Exercise requirements:
Determine how many lines of the listing below hold the string "html". Reply only with the number.
***** Given records *****
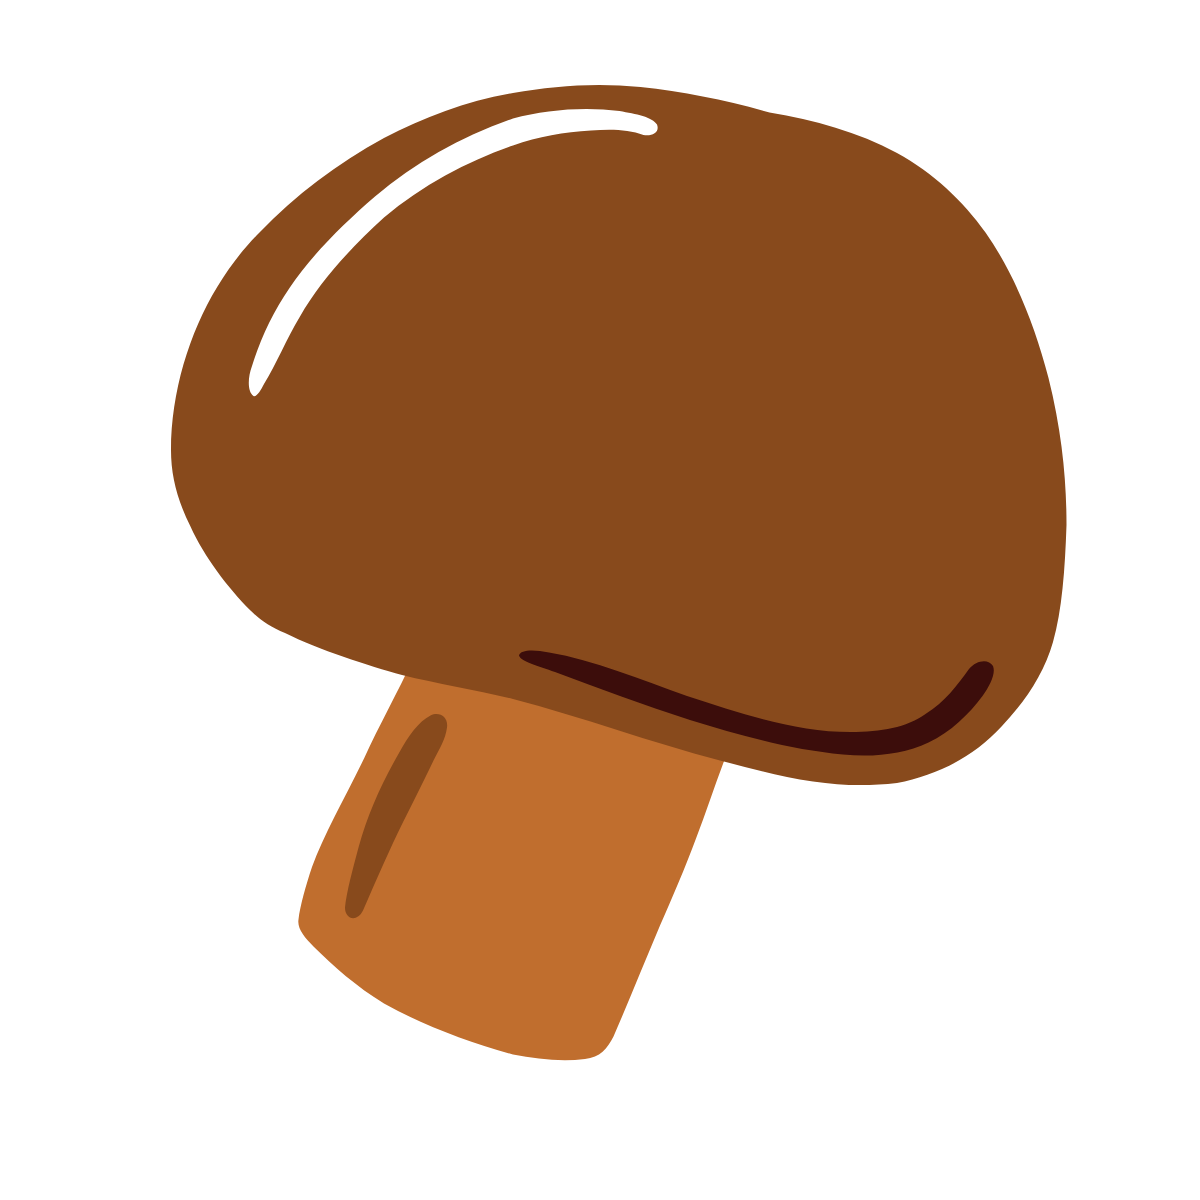
<!DOCTYPE html>
<html lang="en">
<head>
<meta charset="utf-8">
<meta name="viewport" content="width=1200">
<title>Mushroom illustration</title>
<style>
  :root {
    --paper: #ffffff;
    --cap: #884a1c;
    --stem: #c06e2e;
    --stem-crease: #884a1c;
    --cap-shadow: #3c0d0b;
    --highlight: #ffffff;
  }
  html, body {
    margin: 0;
    width: 1200px;
    height: 1200px;
    overflow: hidden;
    background: var(--paper);
  }
  .mushroom { display: block; width: 1200px; height: 1200px; }
  .stem { fill: var(--stem); }
  .stem-crease { fill: var(--stem-crease); }
  .cap { fill: var(--cap); }
  .cap-shadow { fill: var(--cap-shadow); }
  .cap-highlight { fill: var(--highlight); }
</style>
</head>
<body>
<svg class="mushroom" viewBox="0 0 800 800" role="img" aria-label="A tilted brown mushroom with a rounded cap and a short stem">
  <g id="stem">
    <path class="stem" d="M275 440 C266 460 252 485 243 505 C230 532 216 556 208 578 C204 590 200 604 199 613 C198 619 203 625 209 631 C222 644 238 658 256 669 C283 684 313 695 342 703 C358 706 374 708 390 706 C400 705 405 699 409 691 C419 668 429 643 440 617 C448 599 457 578 464 559 C471 541 477 522 484 504 L490 470 Z"/>
    <path class="stem-crease" d="M298 485 C299 478 293 474 287 477 C279 481 272 491 266 502 C254 523 245 543 239 565 C235 580 231 595 230 605 C230 613 238 615 242 607 C249 591 255 577 262 562 C271 543 281 524 289 507 C293 499 297 493 298 485 Z"/>
  </g>
  <g id="cap">
    <path class="cap" d="M114 300 C114 262 126 222 145 191 C154 176 164 164 173 155 C197 130 225 109 256 92 C283 78 312 67 342 62 C370 57 398 55 427 58 C456 61 485 67 513 75 C543 80 572 88 598 102 C622 115 642 134 657 155 C676 182 690 217 699 252 C708 288 711 320 711 350 C710 380 708 407 702 428 C696 449 684 467 668 484 C649 505 624 517 598 522 C580 524 562 524 542 521 C520 518 500 512 480 507 C434 495 388 478 342 466 C318 460 292 456 268 450 C246 444 212 433 190 422 C180 418 173 413 167 407 C152 392 136 371 127 351 C118 333 114 317 114 300 Z"/>
    <path class="cap-shadow" d="M346 437 C347 433 356 433 366 435 C396 440 427 453 458 464 C495 476 531 488 567 488 C588 488 604 485 617 476 C630 468 638 457 646 446 C651 440 659 439 662 444 C664 449 660 457 655 464 C646 476 634 488 619 495 C602 503 582 505 562 503 C527 500 493 490 460 480 C429 470 399 459 370 448 C359 444 347 441 346 437 Z"/>
    <path class="cap-highlight" d="M169 264 C165 261 165 252 168 244 C174 225 182 208 193 192 C207 171 228 150 250 131 C277 108 308 91 342 79 C364 73 390 71 413 74 C424 76 435 78 438 83 C440 88 435 91 429 90 C419 86 406 86 394 87 C376 88 359 91 342 97 C313 107 282 123 256 145 C234 165 213 188 200 211 C191 226 184 243 176 256 C174 260 171 265 169 264 Z"/>
  </g>
</svg>
</body>
</html>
*****
Result for this exercise:
4